  4. ^ "Elections 2009: South-East Inner City". RTE. June 9, 2009. Retrieved 3 February 2010. [dead link]
  5. ^ https://twitter.com/DaithiDoolan/status/359748683258011652
  6. ^ http://adriankavanaghelections.org/2013/07/01/sinn-fein-candidates-for-the-2014-local-elections/
  7. ^ http://www.irishtimes.com/news/politics/sinn-f%C3%A9in-s-daithi-doolan-elected-in-dublin-city-council-1.1808204
  8. ^ "General Election: 17 May 2002 Dublin South–East". Electionsireland.org. Retrieved 3 February 2010. 
  9. ^ "General Election: 24 May 2007 Dublin South–East". Electionsireland.org. Retrieved 3 February 2010. 
  10. ^ Cusack, Jim (May 17, 2009). "Trouble in the pipeline over Ryan's Shell protest". Irish Independent. Retrieved 3 February 2010. 
  11. ^ Kelly, Olivia (October 10, 2007). "Call for apartment building to stop on safety grounds". The Irish Times. Retrieved 3 February 2010. 
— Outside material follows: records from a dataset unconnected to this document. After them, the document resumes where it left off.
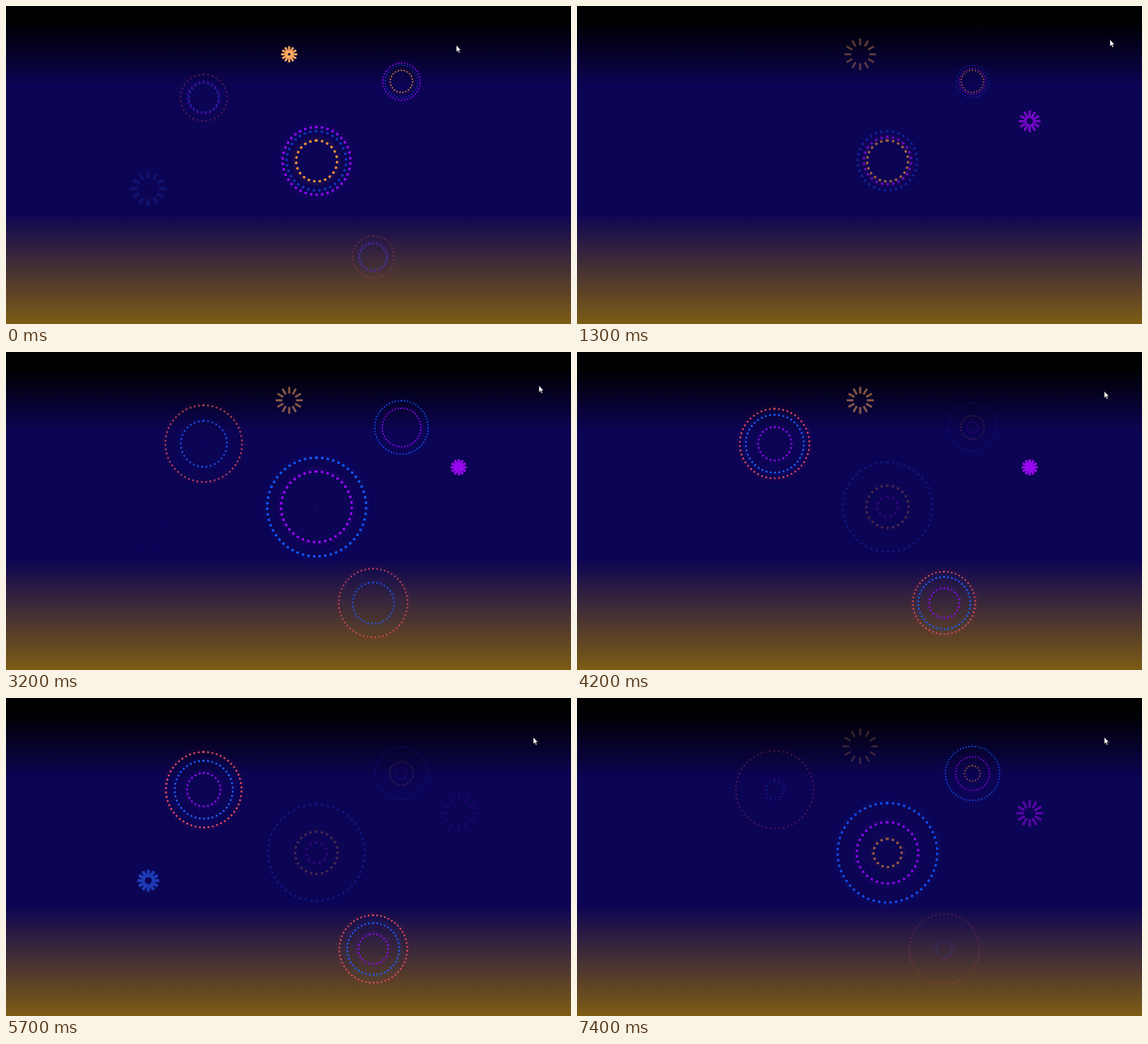
An HTML page for the animation above (7.5 s loop, 800 by 451 pixels).

```html
<!DOCTYPE html>
<html lang="en">
<head>
<meta charset="utf-8">
<title>Fireworks</title>
<style>
html, body { margin: 0; width: 100%; height: 100%; overflow: hidden; background: #000; }
#sky {
  position: relative; width: 800px; height: 451px; overflow: hidden;
  background: linear-gradient(#000 5%, #0c0454 25%, #0c0454 65%, #7d5c14 100%);
}
svg { position: absolute; left: 0; top: 0; }
.shell { position: absolute; width: 0; height: 0; }
.ring {
  position: absolute; box-sizing: border-box; border: 4px dotted; border-radius: 50%;
  transform: translate(-50%, -50%);
}
</style>
</head>
<body>
<div id="sky">
  <svg id="bursts" width="800" height="451"></svg>
  <svg id="pointer" width="10" height="14" viewBox="0 0 10 14">
    <path d="M.6 .6V10.2L2.7 8.3L4.3 11.8L5.8 11.1L4.3 7.8H7.2Z" fill="#fff" stroke="#111" stroke-width=".6"/>
  </svg>
</div>
<script>
const LOOP = 7500, STEP = 100, RAYS = 12;
const sky = document.getElementById('sky');
const burstLayer = document.getElementById('bursts');
const pointer = document.getElementById('pointer');

const clamp = v => Math.max(0, Math.min(1, v));
const easeOut = (p, power) => 1 - (1 - p) ** power;
const cycle = (t, period, start) => ((t - start + 2 * period) % period) / period;

function addRing(parent, color) {
  const el = document.createElement('div');
  el.className = 'ring';
  el.style.borderColor = color;
  el.style.boxShadow = `0 0 10px ${color}30`;
  parent.append(el);
  return el;
}

// A shell pulses at its own period; its two halos share one slower rhythm.
function addShell(x, y, scale, type) {
  const el = document.createElement('div');
  el.className = 'shell';
  el.style.cssText = `left: ${x}px; top: ${y}px; transform: scale(${scale})`;
  sky.insertBefore(el, burstLayer);
  const [outer, core, inner] = type.colors.map(c => addRing(el, c));
  return { el, outer, core, inner, ...type };
}

const cool = { period: 750, start: 400, size: 50.5, colors: ['#1458ff', '#9a08ff', '#ff9c38'] };
const warm = { period: 1500, start: 1300, size: 53, colors: ['#e04c5c', '#1c5cff', '#8c0cf0'] };
const shells = [
  addShell(439.5, 219.5, 1, cool),
  addShell(559.5, 107, .54, cool),
  addShell(279.5, 130, .775, warm),
  addShell(519.5, 355.5, .695, warm)
];

function setRing(el, radius, opacity) {
  el.style.width = el.style.height = 2 * radius + 4 + 'px';
  el.style.opacity = opacity;
}

function drawShell(s, t) {
  const core = easeOut(cycle(t, s.period, s.start), 5);
  const outer = easeOut(cycle(t, 1300, 1035), 4);
  const inner = easeOut(cycle(t, 1300, 590), 4);
  s.el.style.opacity = core ** 1.2;
  setRing(s.core, s.size * core, 1);
  setRing(s.outer, 71 * outer, outer);
  setRing(s.inner, 30.5 * inner, inner);
}

function addSvg(parent, tag, attrs) {
  const el = document.createElementNS('http://www.w3.org/2000/svg', tag);
  for (const name in attrs) el.setAttribute(name, attrs[name]);
  parent.append(el);
  return el;
}

function addBurst(x, y, color, length, width, start) {
  const group = addSvg(burstLayer, 'g', {
    transform: `translate(${x} ${y})`, stroke: color, 'stroke-width': width
  });
  const rays = Array.from({ length: RAYS }, (_, i) =>
    addSvg(group, 'line', { transform: `rotate(${i * 360 / RAYS})` }));
  return { group, rays, length, start };
}

const bursts = [
  addBurst(401, 68.5, '#ffa860', 9.5, 3, 760),
  addBurst(641, 163.5, '#9a08f0', 11, 3.4, 960),
  addBurst(201.5, 259, '#2450d8', 10.5, 4.5, 360)
];

function drawBurst({ group, rays, length, start }, t) {
  const p = cycle(t, 1000, start);
  const r = 30.5 * easeOut(p, 1.7);
  const fadeIn = clamp((p - .06) * 8), fadeOut = clamp(((1 - p) / .76) ** 2.2);
  group.setAttribute('opacity', fadeIn * fadeOut);
  for (const ray of rays) {
    ray.setAttribute('x1', Math.max(0, r - length));
    ray.setAttribute('x2', r);
  }
}

function movePointer(t) {
  const out = clamp((t - 100) / 400), back = clamp((t - 3400) / 400);
  const x = 637 + 117 * out - 8 * back;
  const y = 55 - 8 * out + 8 * back;
  pointer.style.transform = `translate(${x}px, ${y}px)`;
}

function render(t) {
  for (const s of shells) drawShell(s, t);
  for (const b of bursts) drawBurst(b, t);
  movePointer(t);
}

const begin = performance.now();
function tick() {
  const t = (performance.now() - begin) % LOOP;
  render(Math.floor(t / STEP) * STEP);
  requestAnimationFrame(tick);
}
tick();
</script>
</body>
</html>
```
  12. ^ "Sinn Féin challenges the Progressive Democrats and the Labour Party on restrictions on Romanian and Bulgarian workers". Immigrationcontrol.org. December 2006. Retrieved 3 February 2010. 
  13. ^ "Calls for Gormley to stop incinerator". The Irish Times. November 11, 2007. Retrieved 3 February 2010. 
  14. ^ McDonagh, Patricia (April 7, 2009). "City staff to feel €30m cuts pain". Irish Independent. Retrieved 3 February 2010. 
  15. ^ a b "Minister hits back at drug strategy criticism". Dublinpeople.com. October 21, 2009. Retrieved 3 February 2010. 
  16. ^ Smyth, Sam (May 10, 2007). "Murder victim's sister has Sinn Féin in her sights". Irish Independent. Retrieved 3 February 2010. 
  17. ^ Kelly, Olivia (May 5, 2007). "Sister of murdered man warns of dangers of voting for Sinn Féin". The Irish Times. Retrieved 3 February 2010. 
  18. ^ a b "Corrections & Clarifications, Page 16". The Irish Times. June 9, 2009. 
  19. ^ "Taoiseach says IRA did not kill Rafferty". An Phoblacht. September 29, 2005. Retrieved 27 December 2012.